(Rendered images with source text)
▬▬▬
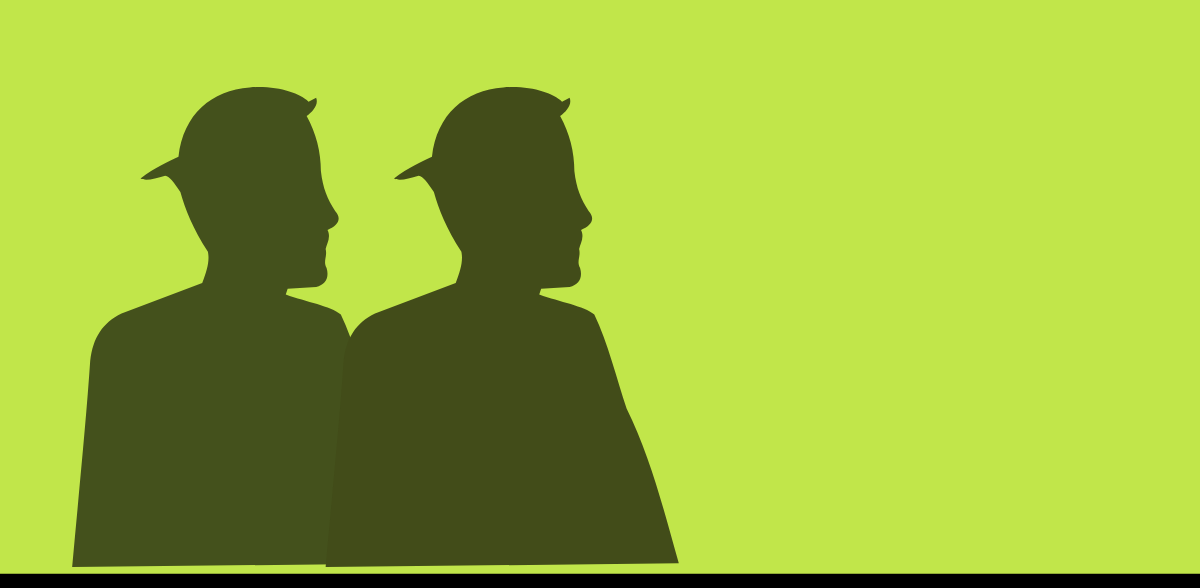
<!DOCTYPE html>
<html lang="en">
<head>
<meta charset="utf-8">
<title>Two Profiles</title>
<style>
  :root {
    --lime-field: #c1e64a;
    --figure-back: #44511c;
    --figure-front: #424c19;
    --floor-band: #000000;
  }
  html, body {
    margin: 0;
    padding: 0;
    width: 1200px;
    height: 588px;
    overflow: hidden;
    background: var(--lime-field);
  }
  .stage {
    display: block;
    width: 1200px;
    height: 588px;
  }
  .field { fill: var(--lime-field); }
  .floor { fill: var(--floor-band); }
  .figure-back { fill: var(--figure-back); }
  .figure-front { fill: var(--figure-front); }
</style>
</head>
<body>
<svg class="stage" viewBox="0 0 1264 619" preserveAspectRatio="none" role="img" aria-label="Two silhouetted figures in caps, seen in profile, facing right on a lime green field">
  <defs>
    <path id="capped-profile" d="M 415 188 C 430 176 445 170 455 165 C 460 120 490 95 530 92 C 560 90 582 98 592 107 L 600 103 C 603 110 596 118 590 122 C 600 140 605 160 605 180 C 607 198 612 210 620 222 C 628 231 622 238 612 242 C 616 250 611 257 610 262 C 612 270 607 275 611 282 C 614 292 610 300 600 302 L 570 304 L 568 310 C 590 318 615 322 626 331 C 640 360 650 400 660 430 C 685 480 700 540 715 593 L 343 597 C 350 520 358 440 362 380 C 365 355 375 340 395 330 L 480 298 C 485 285 488 275 486 265 C 470 240 462 220 457 202 C 450 192 446 186 441 185 C 430 188 421 191 415 188 Z"/>
  </defs>
  <rect class="field" x="0" y="0" width="1264" height="619"/>
  <use href="#capped-profile" class="figure-back" transform="translate(-267 0)"/>
  <use href="#capped-profile" class="figure-front"/>
  <rect class="floor" x="0" y="604" width="1264" height="15"/>
</svg>
</body>
</html>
▬▬▬
→ **Exercise prompt**: Please repeat every record exactly, leaving the pictures out.

→ **Completed exercise**:
<!DOCTYPE html>
<html lang="en">
<head>
<meta charset="utf-8">
<title>Two Profiles</title>
<style>
  :root {
    --lime-field: #c1e64a;
    --figure-back: #44511c;
    --figure-front: #424c19;
    --floor-band: #000000;
  }
  html, body {
    margin: 0;
    padding: 0;
    width: 1200px;
    height: 588px;
    overflow: hidden;
    background: var(--lime-field);
  }
  .stage {
    display: block;
    width: 1200px;
    height: 588px;
  }
  .field { fill: var(--lime-field); }
  .floor { fill: var(--floor-band); }
  .figure-back { fill: var(--figure-back); }
  .figure-front { fill: var(--figure-front); }
</style>
</head>
<body>
<svg class="stage" viewBox="0 0 1264 619" preserveAspectRatio="none" role="img" aria-label="Two silhouetted figures in caps, seen in profile, facing right on a lime green field">
  <defs>
    <path id="capped-profile" d="M 415 188 C 430 176 445 170 455 165 C 460 120 490 95 530 92 C 560 90 582 98 592 107 L 600 103 C 603 110 596 118 590 122 C 600 140 605 160 605 180 C 607 198 612 210 620 222 C 628 231 622 238 612 242 C 616 250 611 257 610 262 C 612 270 607 275 611 282 C 614 292 610 300 600 302 L 570 304 L 568 310 C 590 318 615 322 626 331 C 640 360 650 400 660 430 C 685 480 700 540 715 593 L 343 597 C 350 520 358 440 362 380 C 365 355 375 340 395 330 L 480 298 C 485 285 488 275 486 265 C 470 240 462 220 457 202 C 450 192 446 186 441 185 C 430 188 421 191 415 188 Z"/>
  </defs>
  <rect class="field" x="0" y="0" width="1264" height="619"/>
  <use href="#capped-profile" class="figure-back" transform="translate(-267 0)"/>
  <use href="#capped-profile" class="figure-front"/>
  <rect class="floor" x="0" y="604" width="1264" height="15"/>
</svg>
</body>
</html>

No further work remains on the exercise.